An oldest furnace contest is a time-tested promotion for HVAC firms. But one Idaho firm found success by adding a social media aspect to the campaign — that and dressing staff in a dinosaur suit.
Last year, the management at Access Heating and Air in Meridian, outside of Boise, looked for a way to create business during the company’s slow season in February and March. Owners Keith and Julie Lithander and their staff considered a number of ideas involving a giveaway. They knew they needed a substantial prize and a qualification for winning that covered a wide range of consumers.
They settled on giving away a furnace to a homeowner with the oldest model still installed in the house. They ran a couple of ads in the local paper, but the main focus came from social media. Consumers entered the contest on the website and were then redirected to a Facebook page. They then received a notice from Facebook Messenger each day before a video went live. The videos aired at 9 a.m. every day in February.
Fans of Furnacesaurus
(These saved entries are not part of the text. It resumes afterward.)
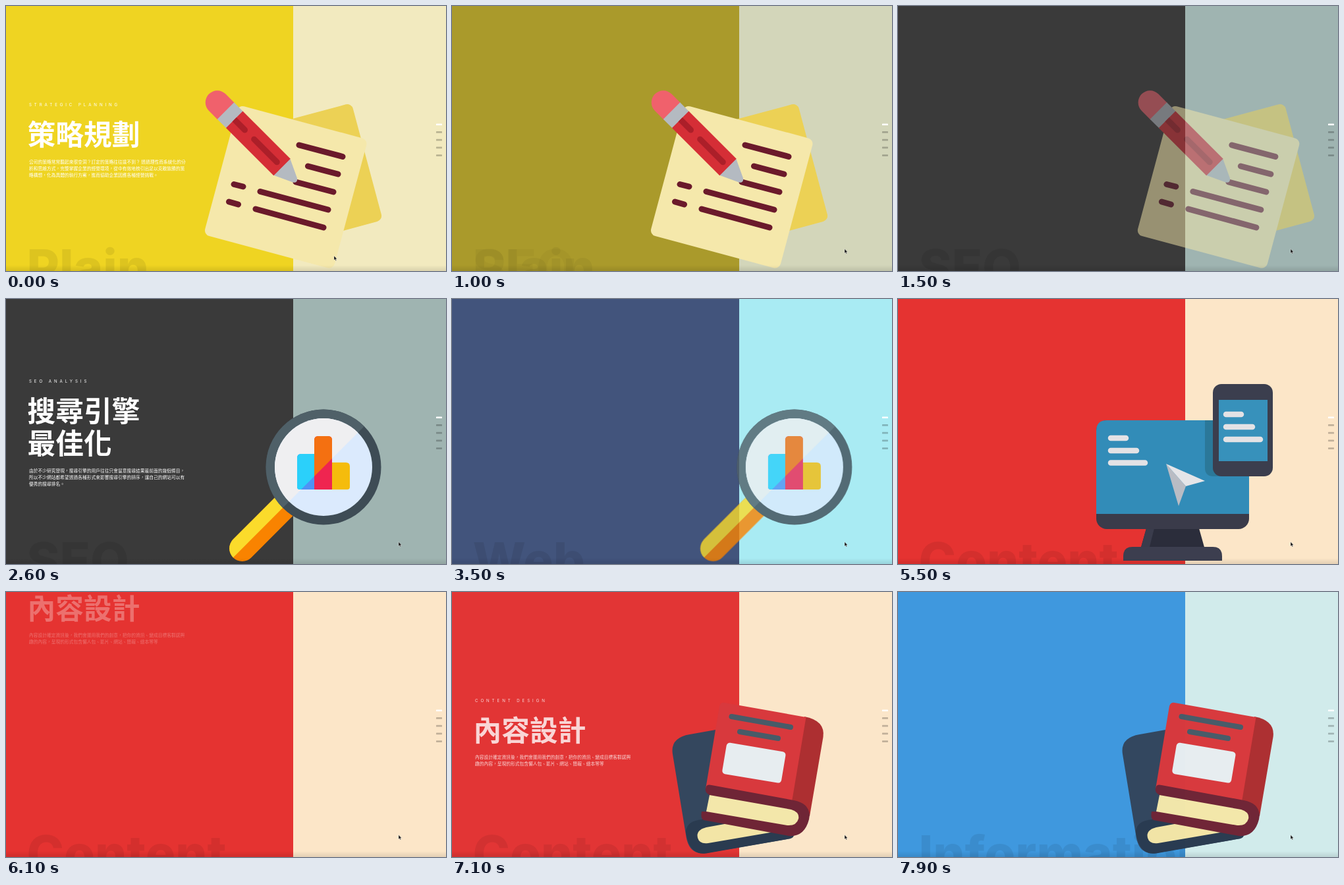
These frames come from a looping animation (668x402 px, 8 s). An HTML page:

```html
<!DOCTYPE html>
<html lang="zh-Hant">
<head>
<meta charset="utf-8">
<title>Service slides</title>
<style>
html, body { margin: 0; width: 100%; height: 100%; overflow: hidden; }
svg { display: block; width: 100vw; height: 100vh; }
.word { font: 800 76px Inter, "Open Sans", sans-serif; fill: #000; fill-opacity: .075; }
.copy { fill: #fff; font-family: "Noto Sans CJK TC", "Noto Sans CJK", "Noto Sans CJK SC", "Noto Sans CJK JP", sans-serif; }
.tag { font: 400 6.2px Inter, sans-serif; letter-spacing: 3.9px; }
.title { font-size: 42.7px; font-weight: 700; }
.body { font-size: 6.75px; }
.round { stroke-linecap: round; fill: none; }
</style>
</head>
<body>
<svg viewBox="0 0 668 402" preserveAspectRatio="none">
  <defs>
    <linearGradient id="shade" x2="0" y2="1">
      <stop stop-opacity="0"/><stop offset="1" stop-opacity=".1"/>
    </linearGradient>
    <clipPath id="upper"><path d="M337 400V100H637Z"/></clipPath>
    <path id="low" d="M468 235H448Q442 235 442 241V285Q442 289 446 289H468Z"/>
    <path id="tall" d="M468 289V214Q468 208 474 208H489Q495 208 495 214V289Z"/>
  </defs>
  <rect id="left" width="668" height="402"/>
  <g id="words"></g>
  <rect id="right" x="436" width="232" height="402"/>
  <g id="copies"></g>

  <g id="arts">
    <!-- notes and pencil -->
    <g>
      <rect x="-150" width="150" height="184" rx="9" fill="#ecd155" transform="translate(524.5 147) rotate(-15)"/>
      <rect width="203.7" height="203.7" rx="9" fill="#f5e8ab" transform="translate(352.7 150) rotate(15)"/>
      <path class="round" stroke="#6b1a2b" stroke-width="9" d="M445 211L511 228.5M458.5 243L504 255M440 267L497 282M386 281.5L489 309M379 308L482 336M346 270.5L360 274M338.5 297L352.5 301"/>
      <g transform="translate(333.5 159) rotate(45)">
        <path fill="#f0616c" d="M1 -18H-18A18 18 0 0 0 -18 18H1Z"/>
        <path fill="#b4bac1" d="M0 -18H20V18H0ZM120 -18L149 -4.5Q155 0 149 4.5L120 18Z"/>
        <path fill="#d52e36" d="M18.7 -18H121V18H18.7Z"/>
        <path fill="#ac1f29" d="M18.7 -4.5H41A4.5 4.5 0 0 1 41 4.5H18.7Z"/>
        <path class="round" stroke="#ac1f29" stroke-width="9" d="M61 0H110"/>
      </g>
    </g>
    <!-- magnifier -->
    <g>
      <g transform="translate(482 255) rotate(135)">
        <path fill="#f98300" d="M80 -19.5H174.5A19.5 19.5 0 0 1 174.5 19.5H80Z"/>
        <path fill="#fbdb2b" d="M80 0H194A19.5 19.5 0 0 1 174.5 19.5H80Z"/>
      </g>
      <circle cx="482" cy="255" r="87.5" fill="#3e4c55"/>
      <circle cx="482" cy="255" r="87.5" fill="#4f6068" clip-path="url(#upper)"/>
      <circle cx="482" cy="255" r="74" fill="#dbeafd"/>
      <circle cx="482" cy="255" r="74" fill="#efeff1" clip-path="url(#upper)"/>
      <path fill="#f5bc0c" d="M494 248H516Q522 248 522 254V285Q522 289 518 289H494Z"/>
      <use href="#low" fill="#4f92f5"/>
      <use href="#low" fill="#2bd0fa" clip-path="url(#upper)"/>
      <use href="#tall" fill="#ef2550"/>
      <use href="#tall" fill="#f47011" clip-path="url(#upper)"/>
    </g>
    <!-- screens -->
    <g>
      <g transform="translate(5 0)">
        <path fill="#2b2d3b" d="M372 348H452L461 380H363Z"/>
        <path fill="#3a3c4c" d="M372 348L363 380H376L384 348Z"/>
        <path fill="#3c3e4f" d="M337 397V390Q337 376 351 376H473Q487 376 487 390V397Z"/>
        <rect x="296" y="184" width="232" height="165" rx="16" fill="#3a3b4a"/>
        <path fill="#328cb8" d="M296 326V200Q296 184 312 184H512Q528 184 528 200V326Z"/>
        <path fill="#2b7899" d="M461 184H528V269H474Q461 269 461 256Z"/>
        <rect x="473" y="129" width="91" height="140" rx="13" fill="#3b3e4e"/>
        <path fill="#3791bb" d="M482 153H556V246H482Z"/>
        <path class="round" stroke="#e3e2e5" stroke-width="8.5" d="M318 211H341M318 230H357M318 248.5H370M493 175H516M493 194H533M493 213H545"/>
        <path fill="#b9bcc4" d="M402 250L432 284L421 314Z"/>
        <path fill="#e5e5e8" d="M402 250L461 276L432 284Z"/>
      </g>
    </g>
    <!-- books -->
    <g>
      <g transform="translate(-6 0)">
        <path fill="#34475e" d="M412 208L367 216Q337 221 341 246L361 368Q365 400 392 396L520 374L480 300Z"/>
        <path fill="#2a3b50" d="M361 364Q362 347 386 345L500 326L525 366Q526 372 520 374L392 396.5Q366 400 361 364Z"/>
        <path fill="#f3e5a6" d="M392 357Q376 361 379 373Q382 383 395 381L500 363L480 341Z"/>
        <path fill="#ad2f31" d="M541 189Q573 195 569.5 220L549 340L515 325Z"/>
        <path fill="#d8393d" d="M420 168L543.5 190L522 318L391 299L412 173Q414 167 420 168Z"/>
        <path fill="#6f2536" d="M391 298Q392 291 400 293L525 316Q547 320 549 338L548 345Q541 372 517 370L388 346Q383 344 385 333L393 333L397 308L394 306Q390 303 391 298Z"/>
        <path fill="#f3e7aa" d="M397 308L521 330Q534 334 532 344Q529 355 515 354L392 333Z"/>
        <path class="round" stroke="#485b68" stroke-width="8" d="M430.5 189L520 205M443 212L501 222"/>
        <rect width="91" height="48" rx="5" fill="#e7edf0" transform="translate(423.5 228) rotate(9.5)"/>
      </g>
    </g>
  </g>

  <g id="nav"></g>
  <rect y="393" width="668" height="9" fill="url(#shade)"/>
  <path id="mouse" d="M0 0V6.5L1.5 5.2L2.6 7.6L3.6 7.1L2.6 4.8H4.6Z" fill="#111" stroke="#fff" stroke-width=".4"/>
</svg>
<script>
const LOOP = 8000;
const $ = id => document.getElementById(id);

// Times in ms: copyIn, artIn = entrances; leave = copy and colours go; artOut = art goes.
const slides = [
  { word: "Plain", left: [239, 212, 34], right: [242, 234, 191],
    tag: "STRATEGIC PLANNING", tagY: 151.5, titleY: 211, bodyY: 238.5, title: ["策略規劃"],
    body: ["公司的策略常常聽起來很空洞？訂定的策略往往達不到？ 透過理性而系統化的分",
      "析和思維方式，完整掌握企業的經營環境，從中有效地梳引出足以克敵致勝的策",
      "略構想，化為具體的執行方案，進而協助企業因應各種經營挑戰。"],
    copyIn: -1000, artIn: -1000, leave: 750, artOut: 1336 },
  { word: "SEO", left: [58, 58, 58], right: [159, 180, 177],
    tag: "SEO ANALYSIS", tagY: 127, titleY: 186, bodyY: 263, title: ["搜尋引擎", "最佳化"],
    body: ["由於不少研究發現，搜尋引擎的用戶往往只會留意搜尋結果最前面的幾個條目，",
      "所以不少網站都希望透過各種形式來影響搜尋引擎的排序，讓自己的網站可以有",
      "優秀的搜尋排名。"],
    copyIn: 1706, artIn: 2140, leave: 2650, artOut: 3400 },
  { word: "Web", left: [66, 84, 124], right: [169, 235, 243],
    tag: "WEB DESIGN", tagY: 156.5, titleY: 216, bodyY: 243, title: ["網頁設計"],
    body: ["形象網站一般稱呼為「官網」，主要是用來展示您公司行號有什麼樣的服務、費",
      "用、並提供聯絡表單或聯絡方式、位置或是品牌故事介紹等。"],
    copyIn: 3813, artIn: 4260, leave: 4850, artOut: 5660 },
  { word: "Content", left: [229, 51, 49], right: [252, 230, 200],
    tag: "CONTENT DESIGN", tagY: 156.5, titleY: 216, bodyY: 243, title: ["內容設計"],
    body: ["內容設計確定資訊後，我們會運用我們的創意，把你的資訊、變成目標客群感興",
      "趣的內容，呈現的形式包含懶人包、影片、網站、簡報、繪本等等"],
    copyIn: 6026.5, artIn: 6460, leave: 7050, artOut: 7885 },
  { word: "Information", left: [63, 152, 222], right: [209, 235, 235] }
];

function add(parent, name, attrs, text) {
  const el = document.createElementNS("http://www.w3.org/2000/svg", name);
  for (const key in attrs) el.setAttribute(key, attrs[key]);
  if (text) el.textContent = text;
  return parent.appendChild(el);
}

slides.forEach((s, i) => {
  s.wordEl = add($("words"), "text", { class: "word", x: 31.5, y: 424 }, s.word);
  if (!s.tag) return;
  s.art = $("arts").children[i];
  s.copy = add($("copies"), "g", { class: "copy" });
  add(s.copy, "text", { class: "tag", x: 35, y: s.tagY }, s.tag);
  s.title.forEach((line, n) => add(s.copy, "text", { class: "title", x: 32.6, y: s.titleY + 49 * n }, line));
  s.body.forEach((line, n) => add(s.copy, "text", { class: "body", x: 35, y: s.bodyY + 10 * n }, line));
});
for (let i = 0; i < 5; i++) {
  add($("nav"), "rect", { x: 653, y: 178.4 + 11.7 * i, width: 9, height: 2.7, rx: .6,
    fill: i ? "#000" : "#fff", "fill-opacity": i ? .23 : 1 });
}

const part = (t, start, length) => Math.min(1, Math.max(0, (t - start) / length));
const smooth = p => p * p * (3 - 2 * p);
const mix = (a, b, p) => `rgb(${a.map((v, i) => Math.round(v + (b[i] - v) * p))})`;

function place(el, x, y, opacity) {
  el.setAttribute("transform", `translate(${x} ${y})`);
  el.setAttribute("opacity", opacity);
}

function draw(t) {
  let now = 0;
  while (now < 3 && t >= slides[now + 1].leave) now++;
  const from = slides[now], to = slides[now + 1];
  const fade = smooth(part(t, from.leave, 600));
  $("left").setAttribute("fill", mix(from.left, to.left, fade));
  $("right").setAttribute("fill", mix(from.right, to.right, fade));

  for (const s of slides) {
    s.wordEl.setAttribute("opacity", s === from ? 1 - fade : s === to ? fade : 0);
    if (!s.copy) continue;
    const copyIn = part(t, s.copyIn, 250), copyOut = part(t, s.leave, 250);
    place(s.copy, 0, -297 * (1 - copyIn) ** 1.5 + 250 * copyOut ** 2, copyIn * (1 - copyOut));
    const artIn = part(t, s.artIn, 440), artOut = part(t, s.artOut, 240);
    place(s.art, -250 * (1 - artIn) ** 5 + 90 * artOut, 0,
      (1 - (1 - artIn) ** 3) * (1 - artOut ** 1.87));
  }

  const move = smooth(part(t, 40, 460));
  place($("mouse"), 498 + 98 * move, 379 - 10.5 * move, 1);
}

const begin = performance.now();
function tick() {
  draw((performance.now() - begin) % LOOP);
  requestAnimationFrame(tick);
}
tick();
</script>
</body>
</html>
```
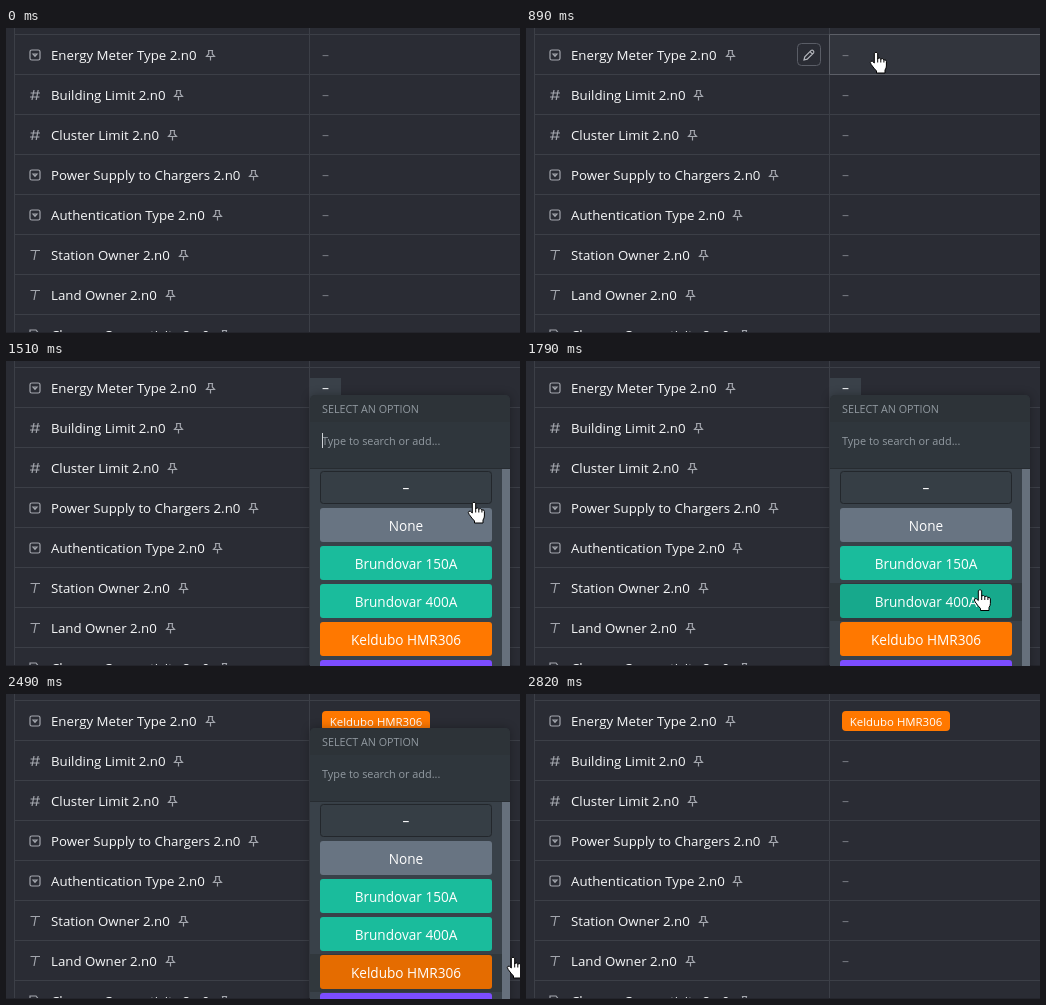
An HTML page with a canvas that plays this animation: 514 px wide and 305 px high, repeating every 4010 ms.

```html
<!DOCTYPE html>
<html lang="en">
<head>
<meta charset="utf-8">
<title>Select an option</title>
<style>
html, body { margin: 0; width: 100%; height: 100%; overflow: hidden; background: #2a2c34; }
canvas { display: block; }
</style>
</head>
<body>
<canvas id="stage" width="514" height="305"></canvas>
<script>
const W = 514, H = 305, LOOP = 4010;
const FONT = '"Open Sans", "Noto Sans", sans-serif';
const stage = document.getElementById('stage').getContext('2d');
const sheet = document.createElement('canvas');
sheet.width = W;
sheet.height = 380;
const layer = sheet.getContext('2d');

const BG = '#2a2c34', LINE = '#3c3f47', ICON = '#a3a6ad', ORANGE = '#ff7800';
const METER = 'Keldubo HMR306';

// icon, label, pin position
const rows = [
  ['select', 'Energy Meter Type 2.n0', 204],
  ['hash', 'Building Limit 2.n0', 172],
  ['hash', 'Cluster Limit 2.n0', 166],
  ['select', 'Power Supply to Chargers 2.n0', 247],
  ['select', 'Authentication Type 2.n0', 211],
  ['text', 'Station Owner 2.n0', 177],
  ['text', 'Land Owner 2.n0', 164],
  ['tag', 'Charger Connectivity 2.n0', 218]
];
const options = [
  ['–', '#363e45'],
  ['None', '#687482'],
  ['Brundovar 150A', '#1abc9c'],
  ['Brundovar 400A', '#1abc9c'],
  [METER, ORANGE],
  ['', '#7c4dff']
];

const icons = {
  select: new Path2D('M-3.2-5H3.2Q5-5 5-3.2V3.2Q5 5 3.2 5H-3.2Q-5 5-5 3.2V-3.2Q-5-5-3.2-5ZM-2-1H2L0 1.4Z'),
  hash: new Path2D('M-1-5L-3 5M3.2-5L1.2 5M-4.4-2H5M-5 2H4.4'),
  text: new Path2D('M-4.5-4.5H5M.8-4.5L-1 5'),
  tag: new Path2D('M-5-5H1L5 0L1 5H-5Z')
};
const pin = new Path2D('M-2.6-4.5H2.6M-1.8-4.5V-1L-4 1.5H4L1.8-1V-4.5M0 1.5V5.5');
const pencil = new Path2D('M-5 5L-4.2 1.8L2.2-4.6Q3.2-5.4 4.2-4.4Q5.3-3.2 4.6-2.2L-1.8 4.2ZM1-3.4L3.4-1');
const arrow = new Path2D('M0 0V16L3.7 12.6L6 18L8.6 17L6.3 11.6H11.3Z');
const hand = new Path2D('M-1.7 1.2Q0-1 1.7 1.2V6.5Q3.5 5.2 4.8 7Q6.8 6 7.9 7.9Q10 7.2 10.4 9.5V14Q10.4 16 9 18V21H.5V19Q-2 16.5-4.8 12.5Q-6.5 10-5 9.2Q-3.6 8.6-1.7 11Z');
const knuckles = new Path2D('M1.7 6V10.5M4.8 7V10.5M7.9 8V10.5');

// time, x, y of the pointer tip
const path = [
  [330, 175, 276], [540, 250, 160], [750, 335, 50], [820, 345, 30],
  [890, 350, 24], [1020, 352, 24], [1230, 375, 20], [1370, 388, 23],
  [1510, 468, 141], [1650, 466, 190], [1930, 442, 267], [2010, 440, 270],
  [2220, 442, 270], [2360, 478, 267], [2490, 507, 263]
];
// time, opacity of the popup
const fade = [[1090, 0], [1160, .25], [1230, .7], [1300, .94], [1370, 1], [2490, 1], [2560, .85], [2690, .35], [2820, 0]];

function sample(keys, t) {
  if (t <= keys[0][0]) return keys[0].slice(1);
  for (let i = 1; i < keys.length; i++) {
    const a = keys[i - 1], b = keys[i];
    if (t <= b[0]) {
      const k = (t - a[0]) / (b[0] - a[0]);
      return a.slice(1).map((v, j) => v + (b[j + 1] - v) * k);
    }
  }
  return keys[keys.length - 1].slice(1);
}

function tick(t) {
  const run = (start, last) => Math.min(last, start + Math.floor((t - start) / 70) * 70);
  if (t < 330) return 0;
  if (t < 1020) return run(330, 890);
  if (t < 2010) return run(1020, 1930);
  if (t < 2490) return run(2010, 2360);
  if (t < 2560) return 2490;
  return t < 2690 ? 2560 : t < 2820 ? 2690 : 2820;
}

function fill(c, color, x, y, w, h, r = 0) {
  c.fillStyle = color;
  c.beginPath();
  c.roundRect(x, y, w, h, r);
  c.fill();
}

function outline(c, color, x, y, w, h, r = 0) {
  c.strokeStyle = color;
  c.lineWidth = 1;
  c.beginPath();
  c.roundRect(x + .5, y + .5, w - 1, h - 1, r);
  c.stroke();
}

function label(c, str, x, y, size, color, align = 'left') {
  c.font = `${size}px ${FONT}`;
  c.textAlign = align;
  c.fillStyle = color;
  c.fillText(str, x, y);
}

function glyph(c, shape, x, y, color = ICON) {
  c.save();
  c.translate(x, y);
  c.strokeStyle = color;
  c.lineWidth = 1.2;
  c.stroke(shape);
  c.restore();
}

function drawHover(row) {
  const y = 27 + row * 40;
  fill(stage, '#32353d', 304, y - 20, W, 39);
  outline(stage, '#5c5f67', 303, y - 21, W, 41);
  outline(stage, '#5a5d66', 271, y - 12, 24, 23, 4);
  glyph(stage, pencil, 283, y, '#b4b6bc');
}

function drawTable(s) {
  const c = stage;
  fill(c, BG, 0, 0, W, H);
  fill(c, LINE, 8, 0, 1, H);
  fill(c, LINE, 303, 0, 1, H);
  rows.forEach((_, i) => fill(c, LINE, 8, 6 + i * 40, W, 1));
  if (s.row >= 0) drawHover(s.row);
  rows.forEach(([icon, name, pinX], i) => {
    const y = 27 + i * 40;
    glyph(c, icons[icon], 29, y);
    label(c, name, 45, y + 5, 13.25, '#f6f7f8');
    glyph(c, pin, pinX + .5, y);
    if (i === 0 && s.chosen) {
      fill(c, ORANGE, 316, 17, 108, 20, 4);
      label(c, METER, 370, 31.5, 11.4, '#fff', 'center');
    } else {
      const editing = i === 0 && s.editing;
      if (editing) fill(c, '#3a4149', 304, 17, 31, 20);
      label(c, '–', 316, y + 5, 14, editing ? '#f0f2f4' : '#73767e');
    }
  });
  fill(c, '#24252c', 0, 304, W, 1);
}

function drawPopup(s) {
  const c = layer;
  c.clearRect(0, 0, W, 380);
  c.save();
  c.shadowColor = 'rgba(0,0,0,.3)';
  c.shadowBlur = 10;
  fill(c, '#2f363c', 304, 34, 200, 312, 5);
  c.restore();
  c.save();
  c.beginPath();
  c.roundRect(304, 34, 200, 312, 5);
  c.clip();
  fill(c, '#2d3338', 304, 34, 200, 27);
  label(c, 'SELECT AN OPTION', 316, 52, 10.75, '#929aa1');
  label(c, 'Type to search or add...', 316, 84, 10.9, '#929aa1');
  if (s.caret) fill(c, '#d0d4d8', 316, 72, 1, 15);
  fill(c, '#394149', 304, 108, 200, 238);
  fill(c, '#272c31', 304, 107, 200, 1);
  fill(c, '#66707c', 496, 108, 8, 238);
  options.forEach(([name, color], i) => {
    const y = 109 + i * 38;
    const over = i > 0 && i === s.option;
    if (over) fill(c, '#31383d', 304, y - 1, 192, 38);
    fill(c, color, 314, y, 172, 34, 3);
    if (over) fill(c, 'rgba(0,0,0,.1)', 314, y, 172, 34, 3);
    if (i === 0) outline(c, '#23272c', 314, y + 1, 172, 33, 3);
    label(c, name, 400, y + 23, 13.6, '#fff', 'center');
  });
  c.restore();

  const k = .86 + .14 * s.open;
  stage.save();
  stage.globalAlpha = s.open;
  stage.translate(404, 190);
  stage.scale(k, k);
  stage.drawImage(sheet, -404, -190);
  stage.restore();
}

function drawPointer(s) {
  const c = stage;
  c.save();
  c.translate(s.x, s.y);
  c.fillStyle = '#fff';
  c.strokeStyle = '#000';
  c.lineWidth = 1;
  c.lineJoin = 'round';
  const shape = s.pointing ? hand : arrow;
  c.fill(shape);
  c.stroke(shape);
  if (s.pointing) c.stroke(knuckles);
  c.restore();
}

function stateAt(t) {
  const [x, y] = sample(path, t);
  const [open] = sample(fade, t);
  const visible = t >= 330 && t < 2560;
  const editing = t >= 1090 && t < 2150;
  const inList = t >= 1440 && y > 108;
  return {
    x, y, open, visible, editing,
    chosen: t >= 2150,
    row: visible && t < 1090 ? Math.floor((y - 7) / 40) : -1,
    option: inList ? Math.min(4, Math.floor((y - 108) / 38)) : -1,
    pointing: t < 1090 || inList,
    caret: t >= 1160 && t < 1720
  };
}

function frame(now) {
  const s = stateAt(tick(now % LOOP));
  drawTable(s);
  if (s.open > 0) drawPopup(s);
  if (s.visible) drawPointer(s);
  requestAnimationFrame(frame);
}
frame(0);
</script>
</body>
</html>
```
Each segment started with a new misadventure for Furnacesaurus, the contest’s mascot. Early on, Furnacesaurus just ran around and made noise. Over time, he evolved into possibly the worst employee ever. He showed up late, ate other people’s food out of the breakroom fridge, and once tried to call in sick because of snow.
Access Heating built a sandbox in the company’s lobby and buried pieces of paper with names and prizes. At first, staff would draw a customer’s name and announce the prize, such as a Wi-Fi thermostat or a Starbucks gift card. After a few days, Furnacesaurus start doing the honors. Marketing manager James Barrett and the staff spent 15 minutes each morning coming up with some ideas for what Furnacesaurus would get up to that day. Different employees took turns in the suit and acting in the stories.
During the contest, technicians visited each homeowner who entered the contest to take pictures and measurements. Barrett said they had the chance to see some really old furnaces. Some units weren’t even listed in the Preston’s Guide. The units rarely saw service, either because they couldn’t be repaired or they never needed repair.
People really wanted to win the contest, Barrett said. Some even tried to file the date off the serial number. The grand prize went to Ray and Gayla Pace, owners of a 1958 model.
“It was definitely a relic,” Barrett said.
Huge Return On Investment
The entire team, including Furnacesaurus, came out the house to present the couple with their prize. Trane co-op money paid for the furnace and related labor. After winning the contest, the Paces decided to buy an air conditioning unit and get their entire system redone. Everyone else who entered the contest received a $500 coupon toward a new furnace. Barrett said about 50 took advantage of the offer.
Access Heating spent about $1,000 on the promotion, and generated about $135,000.
“It was a huge return,” Barrett said. “It took on a life of its own.”
He credits much of the success to Furnacesaurus. That said, the company retired the character after the contest rather than fall into the trap of overusing it.
“There’s a really good response when there’s a character people can get behind,” Barrett said. “What made the campaign go was the visibility on social media. There was no plateau. We just gained more and more traction as we kept going.”
Contests Bring Risks Along With Rewards
Justin Jacobs, marketing coach for Hudson Ink, said social media contests provide a great way for an HVAC contactor to build its brand, if done right. Despite the success of the Furnacesaurus campaign, one key often comes from offering a prize unrelated to HVAC. Jacobs said few people go on social media looking for a contractor. Sometimes it works when a contractor expands the offering, such as adding IAQ products. Most of the time, however, Jacobs said it’s better to use a more universal prize — even though free service seems like an easy giveaway for an HVAC contractor.
A contractor in Tennessee that Jacobs knows put together gift baskets from local businesses. The giveaway promotes buying local, which emphasizes the HVAC contractor’s role in the local community. It also means the people who enter the contest are in the HVAC contractor’s market. Jacobs said that contractor now has 7,000 Facebook followers. Before the contest, he had a database of 5,000 potential customers, so the promotion greatly increased his marketing ability.
Contests often encourage action, which creates greater reach. If an HVAC contractor can get even 10 percent of its followers to like and share a post, that puts the contractor in front of each of those people’s friends. Followers may like a photo of company barbeque, but they will share a post if it rewards them, Jacobs said.
There are risks that come with the rewards of these campaigns. HVAC contractors should run any contest idea past their lawyers, Jacobs said. Some states place restrictions of what kinds of contests a business can run. Social media platforms also have their own guidelines for giveaways. Jacobs also recommends checking with the manufacturer if the contest involves giving away equipment.
“Even though it’s free publicity for them, they might have a problem with that,” Jacobs said.